Understanding Algo Trading- Praveen Gupta
Interview with Mr. Praveen Gupta, CEO, Symphony Fintech Solutions by Hindu Business Line.
What is algorithmic trading?
Simply put, algorithmic trading refers to the use of automation for trading in financial markets. This entails execution of a trading strategy using a computer programme (algorithm). Earlier, these strategies were executed by humans. Use of automation removes human emotion element in trading.
Algorithms are used for speedy execution of trades, faster identification of arbitrage opportunities, strategies seeking to beat return benchmarks (alpha seeking) and high frequency algorithms.
Why this confusion?
Algo trading has often been used inter-changeably with high frequency trading which is a form of algo trading, leading to confusion.
In high frequency trading (HFT), algorithms are used to interpret market signals and patterns and trades are executed and reversed within a fraction of a second, multiple times during the trading session to generate profits. Volumes are huge and the spreads fine. Hence, the HFT algorithms target the most liquid segments of the market. Speed of execution is top priority and HFT makes use of direct electronic access to markets and co-location of servers to reduce time taken to execute transactions.
How is an algo created?
The first step in the creation of an algorithm is the presence of a trading strategy. This trading strategy is then converted into a computer programme (algo) with the help of a software expert who programmes this strategy in a high-level computer language using the requisite parameters.
The programme thus created is back tested using historical data from the stock exchanges for efficacy. After an entity commences live trading using algorithms, it takes a few weeks to stabilise the algo.
Brokers offering algo trading services have to take prior approval from stock exchanges.
How is an algorithm different from human intervention?

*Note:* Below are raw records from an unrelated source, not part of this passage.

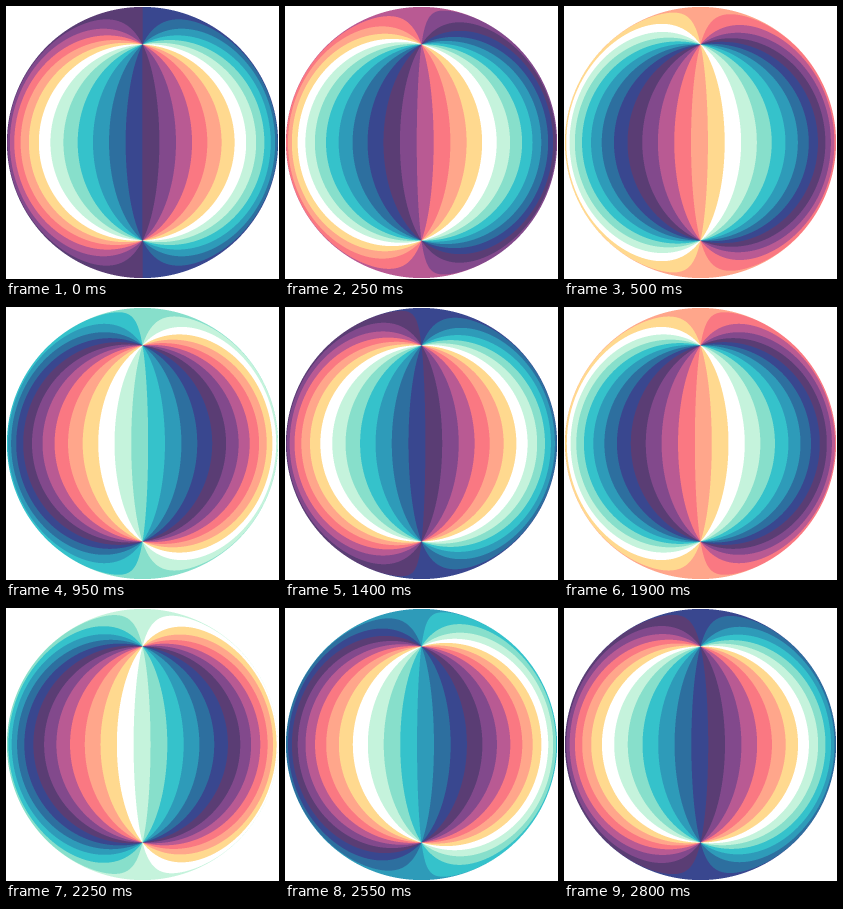
Recreate the animation shown at these times as an HTML page with a canvas. Size 273 by 273 pixels, loop 2.85 s.

```html
<!DOCTYPE html>
<html lang="en">
<head>
<meta charset="utf-8">
<title>Mirror ball</title>
<style>
  html, body { margin: 0; width: 100%; height: 100%; overflow: hidden; background: #fff; }
  canvas { display: block; }
</style>
</head>
<body>
<canvas width="273" height="273"></canvas>
<script>
const SIZE = 273, CENTER = 136.5, RADIUS = 135.6;
const EYE = 15;            // camera distance in ball radii
const STEP = 50, STEPS = 57;
const GRID = 3;            // samples per pixel side
const COLORS = ['#5a3d74', '#82498c', '#b95a93', '#fa7882', '#ffa68b', '#ffd98f', '#ffffff',
  '#c5f3dc', '#87dfcb', '#35c2cb', '#2e9bb9', '#2d6f9f', '#39478f'];
const N = COLORS.length;
const rgb = COLORS.map(c => [1, 3, 5].map(i => parseInt(c.slice(i, i + 2), 16)));

const ctx = document.querySelector('canvas').getContext('2d');
const image = ctx.createImageData(SIZE, SIZE);

// Longitude, in bands, of the surroundings mirrored at a point of the ball.
function bandAt(x, y) {
  const r = Math.hypot(x, y) / RADIUS;
  if (r >= 1) return NaN;
  const view = Math.atan(r / Math.sqrt(EYE * EYE - 1));
  const turn = 2 * Math.asin(Math.min(1, EYE * Math.sin(view))) - view;
  const side = r ? Math.sin(turn) * x / (r * RADIUS) : 0;
  return Math.atan2(side, Math.cos(turn)) / Math.PI * N;
}

const samples = new Float32Array(SIZE * SIZE * GRID * GRID);
let n = 0;
for (let y = 0; y < SIZE; y++)
  for (let x = 0; x < SIZE; x++)
    for (let j = 0; j < GRID; j++)
      for (let i = 0; i < GRID; i++)
        samples[n++] = bandAt(x + (i + 0.5) / GRID - CENTER, y + (j + 0.5) / GRID - CENTER);

function draw(step) {
  const shift = 2 * N * step / STEPS + 2 * N;
  const per = GRID * GRID, data = image.data;
  for (let p = 0, s = 0; p < data.length; p += 4) {
    let r = 0, g = 0, b = 0;
    for (let k = 0; k < per; k++) {
      const band = samples[s++];
      if (band !== band) { r += 255; g += 255; b += 255; continue; }
      const c = rgb[Math.floor(band + shift) % N];
      r += c[0]; g += c[1]; b += c[2];
    }
    data[p] = r / per;
    data[p + 1] = g / per;
    data[p + 2] = b / per;
    data[p + 3] = 255;
  }
  ctx.putImageData(image, 0, 0);
}

let shown = -1;
const start = performance.now();
function tick(now) {
  const step = Math.floor(Math.max(0, now - start) / STEP) % STEPS;
  if (step !== shown) draw(shown = step);
  requestAnimationFrame(tick);
}
tick(start);
</script>
</body>
</html>
```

Every algo has two parts to it. The first is the identification of a buying or selling opportunity which entails what to buy or sell (asset class- debt, equity, currency, commodity) and when to buy or sell. The second is the execution logic which defines how the trade will be executed. That is, what would be the type of order that would be punched; at what levels would profits or losses be booked; what would be the stop-loss and at what price the stop-loss would be triggered and executed finally; and whether the orders would be sliced on entry or exit.
How are algo orders routed and where does your software fit in?
For brokers, who have their own trading application (such as Sharekhan’s Trade Tiger), our software sits between their application and the dealer terminal.
The algo trades are routed to the exchange through the broker’s application. The broker’s application consists of a data centre, order routing system, order management system and a risk management system.
For brokers who use other applications, our software routes only the algo orders to the exchange while the non-algo orders are routed through the existing trading application.
Which segment of the market are you targeting?
We are targeting active traders — those who trade anywhere between Rs. 2 crore and Rs. 10 crore worth of traded value every day. We also develop algorithms for brokers who want to make money on their proprietary book.